# Oscillations numerical: springs arranged in series

My question is:

Springs $k_1,k_2,k_3$ are arranged in series with a mass $m$ as given in the image:

We have to find $k_{\text{eq}}$ if the time period is given as $T= 2\pi\sqrt{\dfrac{m}{k_{\text{eq}}}}$.

I saw the solution and there the book has written that $X=x_1+ x_2 + x_3$. Can someone explain this?

Also force given by each spring is the same ($=F$) and $F$ is the net force experienced by the mass. Shouldn't the forces add?

Since the springs are connected in series the total displace of the mass would just be the sum of displacements of the individual springs.

This is the diagram,

For the points $A$, and $B$; I apply newton's second law:

$$k_2(\Delta x)_2-k_1(\Delta x)_1=m_A \frac{d^2x_1}{dt^2}=0 \implies k_2(\Delta x)_2=k_1(\Delta x)_1$$

$$k_3(\Delta x)_3-k_2(\Delta x)_2=m_B \frac{d^2x_2}{dt^2}=0 \implies k_3(\Delta x)_3=k_2(\Delta x)_2$$

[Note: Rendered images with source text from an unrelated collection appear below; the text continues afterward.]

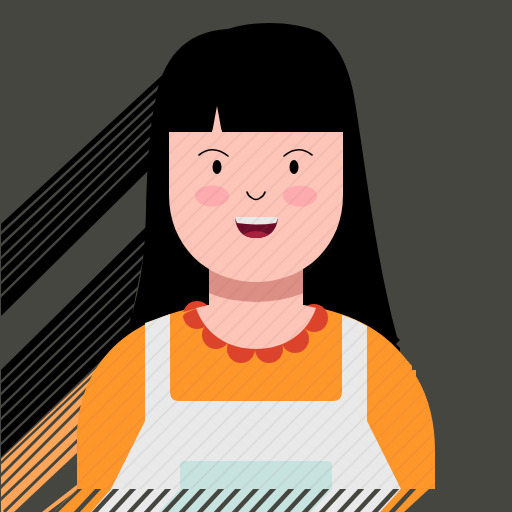
<!DOCTYPE html>
<html lang="en">
<head>
<meta charset="utf-8">
<title>Smiling woman in an apron</title>
<style>
:root {
  --backdrop: #454640;
  --hair: #000000;
  --skin: #fdc5b8;
  --neck-shade: #dc8f84;
  --blush: #fdabaf;
  --shirt: #ff962a;
  --shirt-streak: #ffa55a;
  --collar: #dd432b;
  --apron: #e9e9e9;
  --pocket: #c6e3e0;
  --mouth: #6b0d2a;
  --tongue: #a8203c;
}
html, body { margin: 0; height: 100%; overflow: hidden; background: var(--backdrop); }
svg { display: block; width: 512px; height: 512px; }
.backdrop { fill: var(--backdrop); }
.hair { fill: var(--hair); }
.skin { fill: var(--skin); }
.neck-shade { fill: var(--neck-shade); }
.blush { fill: var(--blush); }
.shirt { fill: var(--shirt); }
.shirt-streak { fill: var(--shirt-streak); }
.collar { fill: var(--collar); }
.apron { fill: var(--apron); }
.pocket { fill: var(--pocket); }
.mouth { fill: var(--mouth); }
.tongue { fill: var(--tongue); }
.teeth { fill: var(--apron); }
.feature-line { fill: none; stroke: var(--hair); stroke-width: 1.6; stroke-linecap: round; }
.gaps { fill: none; stroke: var(--backdrop); stroke-width: 2.4; }
.fine-gaps { fill: none; stroke: var(--backdrop); stroke-width: 3; }
</style>
</head>
<body>
<svg viewBox="0 0 512 512" role="img" aria-label="Smiling woman with long black hair, an orange shirt and a white apron">
  <defs>
    <pattern id="sheen" width="17" height="17" patternUnits="userSpaceOnUse">
      <path d="M-4 4L4 -4M0 17L17 0M13 21L21 13" stroke="#806860" stroke-opacity=".09" stroke-width="2"/>
    </pattern>
    <clipPath id="figure-area">
      <path d="M77 489V440C77 372 118 318 209 305V275C180 260 169 234 169 200V132H343V200C343 234 332 260 303 275V305C348 312 378 327 400 352C427 381 435 415 435 450V489Z"/>
    </clipPath>
    <clipPath id="mouth-area">
      <path d="M235 217H278C277 231 269 238 256 238C243 238 236 231 235 217Z"/>
    </clipPath>
    <clipPath id="neck-area"><path d="M209 262H303V305H209Z"/></clipPath>
    <clipPath id="hem-area"><rect x="40" y="489" width="400" height="23"/></clipPath>
  </defs>

  <rect class="backdrop" width="512" height="512"/>

  <g id="hair-streaks">
    <path class="hair" d="M170 68L1 224V316L156 163Z"/>
    <path class="hair" d="M150 223L1 370V457L128 335Z"/>
    <path class="gaps" d="M162 84L0 234M158 98L0 246M156 110L0 259M154 122L0 271M153 135L0 284M152 148L0 297M148 239L0 383M147 253L0 395M145 267L0 408M143 283L0 420M138 301L0 433M132 318L0 445"/>
  </g>

  <g id="shirt-streaks">
    <path class="shirt-streak" d="M104 361L1 459V512H14L80 450Z"/>
    <path class="gaps" d="M97 372L0 464"/>
    <path class="fine-gaps" d="M90 386L0 476M84 404L0 488M80 424L0 500M78 440L4 512"/>
    <path class="shirt-streak" d="M78 484L42 512H48L80 488Z"/>
  </g>

  <path id="long-hair" class="hair" d="M122 342C139 302 145 260 146 210C147 172 149 130 155 103C161 61 184 31 228 29C257 20 292 21 320 32C342 47 351 75 355 102C366 170 376 260 397 337L400 340L396 344L400 348V355H118Z"/>

  <g id="body">
    <path class="shirt" d="M77 489V440C77 372 118 318 209 305H303C348 312 378 327 400 352L412 366V370H416V376C430 399 435 425 435 450V489Z"/>
    <path class="apron" d="M145 323L170 314V392Q170 401 179 401H333Q342 401 342 392V315Q355 319 367 326V421L401 489H111L145 421Z"/>
    <path class="pocket" d="M180 489V466Q180 461 185 461H327Q332 461 332 466V489Z"/>
  </g>

  <g id="scalloped-collar" class="collar">
    <circle cx="197" cy="315" r="14"/>
    <circle cx="216" cy="335" r="14"/>
    <circle cx="241" cy="349" r="14"/>
    <circle cx="269" cy="349" r="14"/>
    <circle cx="295" cy="339" r="14"/>
    <circle cx="314" cy="318" r="14"/>
  </g>
  <path class="shirt" d="M176 314L209 305L196 309C190 311 184 313 183 316Z"/>

  <g id="neck">
    <path class="skin" d="M209 262H303V305L316 308C307 334 284 349 256 349C228 349 205 334 196 308L209 305Z"/>
    <ellipse class="neck-shade" cx="256" cy="274" rx="64" ry="28" clip-path="url(#neck-area)"/>
  </g>

  <g id="face">
    <path class="skin" d="M169 130H343V195C343 247 304 282 256 282C208 282 169 247 169 195Z"/>
    <path class="hair" d="M160 132V90H350V132H222L217 106L212 132Z"/>
    <path class="skin" d="M212 133L217 106L222 133Z"/>
    <ellipse class="blush" cx="212" cy="196" rx="17" ry="10.5"/>
    <ellipse class="blush" cx="300" cy="196" rx="17" ry="10.5"/>
    <ellipse class="hair" cx="217" cy="167" rx="4.5" ry="7"/>
    <ellipse class="hair" cx="294" cy="167" rx="4.5" ry="7"/>
    <path class="feature-line" d="M199 155Q213 144 228 156M284 156Q298 144 312 155M247 192C248 196 250 197 252 198C254 200 258 200 260 198C262 197 264 196 265 192"/>
    <g clip-path="url(#mouth-area)">
      <rect class="mouth" x="234" y="216" width="45" height="23"/>
      <ellipse class="tongue" cx="256" cy="240" rx="16" ry="9"/>
      <path class="teeth" d="M234 216H279L276 223Q256 226 237 223Z"/>
    </g>
  </g>

  <rect id="diagonal-sheen" width="512" height="489" fill="url(#sheen)" clip-path="url(#figure-area)"/>

  <g id="striped-hem" clip-path="url(#hem-area)">
    <path class="shirt" d="M77 489H111L93 512H54ZM401 489H429L404 512H378Z"/>
    <path class="apron" d="M111 489H401L380 512H91Z"/>
    <path class="pocket" d="M180 489H332L311 512H159Z"/>
    <g fill="none" stroke="var(--backdrop)" stroke-width="4.5">
      <path d="M100 487L75 514M118 487L93 514M135 487L110 514M153 487L128 514M170 487L145 514M188 487L163 514M205 487L180 514M223 487L198 514M240 487L215 514M258 487L233 514M275 487L250 514M293 487L268 514M310 487L285 514M328 487L303 514M345 487L320 514M363 487L338 514M380 487L355 514M398 487L373 514M415 487L390 514"/>
      <path d="M82 487L54 514" stroke-width="3"/>
    </g>
  </g>
</svg>
</body>
</html>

So,

$$k_3(\Delta x)_3=k_2(\Delta x)_2=k_1(\Delta x)_1$$

The equivalent spring force must be of the form,

$$F_{eq}=k_{eq}(\Delta X)$$

We know that $\Delta X=(\Delta x)_1+(\Delta x)_2+(\Delta x)_3$,

$$F_{eq}=k_{eq}((\Delta x)_1+(\Delta x)_2+(\Delta x)_3)$$ $$F_{eq}=k_{eq}(\frac{k_1(\Delta x)_1}{k_1}+\frac{k_2(\Delta x)_2}{k_2}+\frac{k_3(\Delta x)_3}{k_3})$$

According to $k_3(\Delta x)_3=k_2(\Delta x)_2=k_1(\Delta x)_1$,

$$k_{eq}=\frac1{\frac1{k_1}+\frac1{k_2}+\frac1{k_3}}$$

• What does x¨2 and x¨1 stand for?and how can Feq be equal to F (individual force given by a spring)? – Physkiz Dec 31 '16 at 3:21
• @Physkiz see the edit please. I didn't use any force this time. It was nonsense. That double dot means second derivative with respect to time. – AHB Dec 31 '16 at 5:10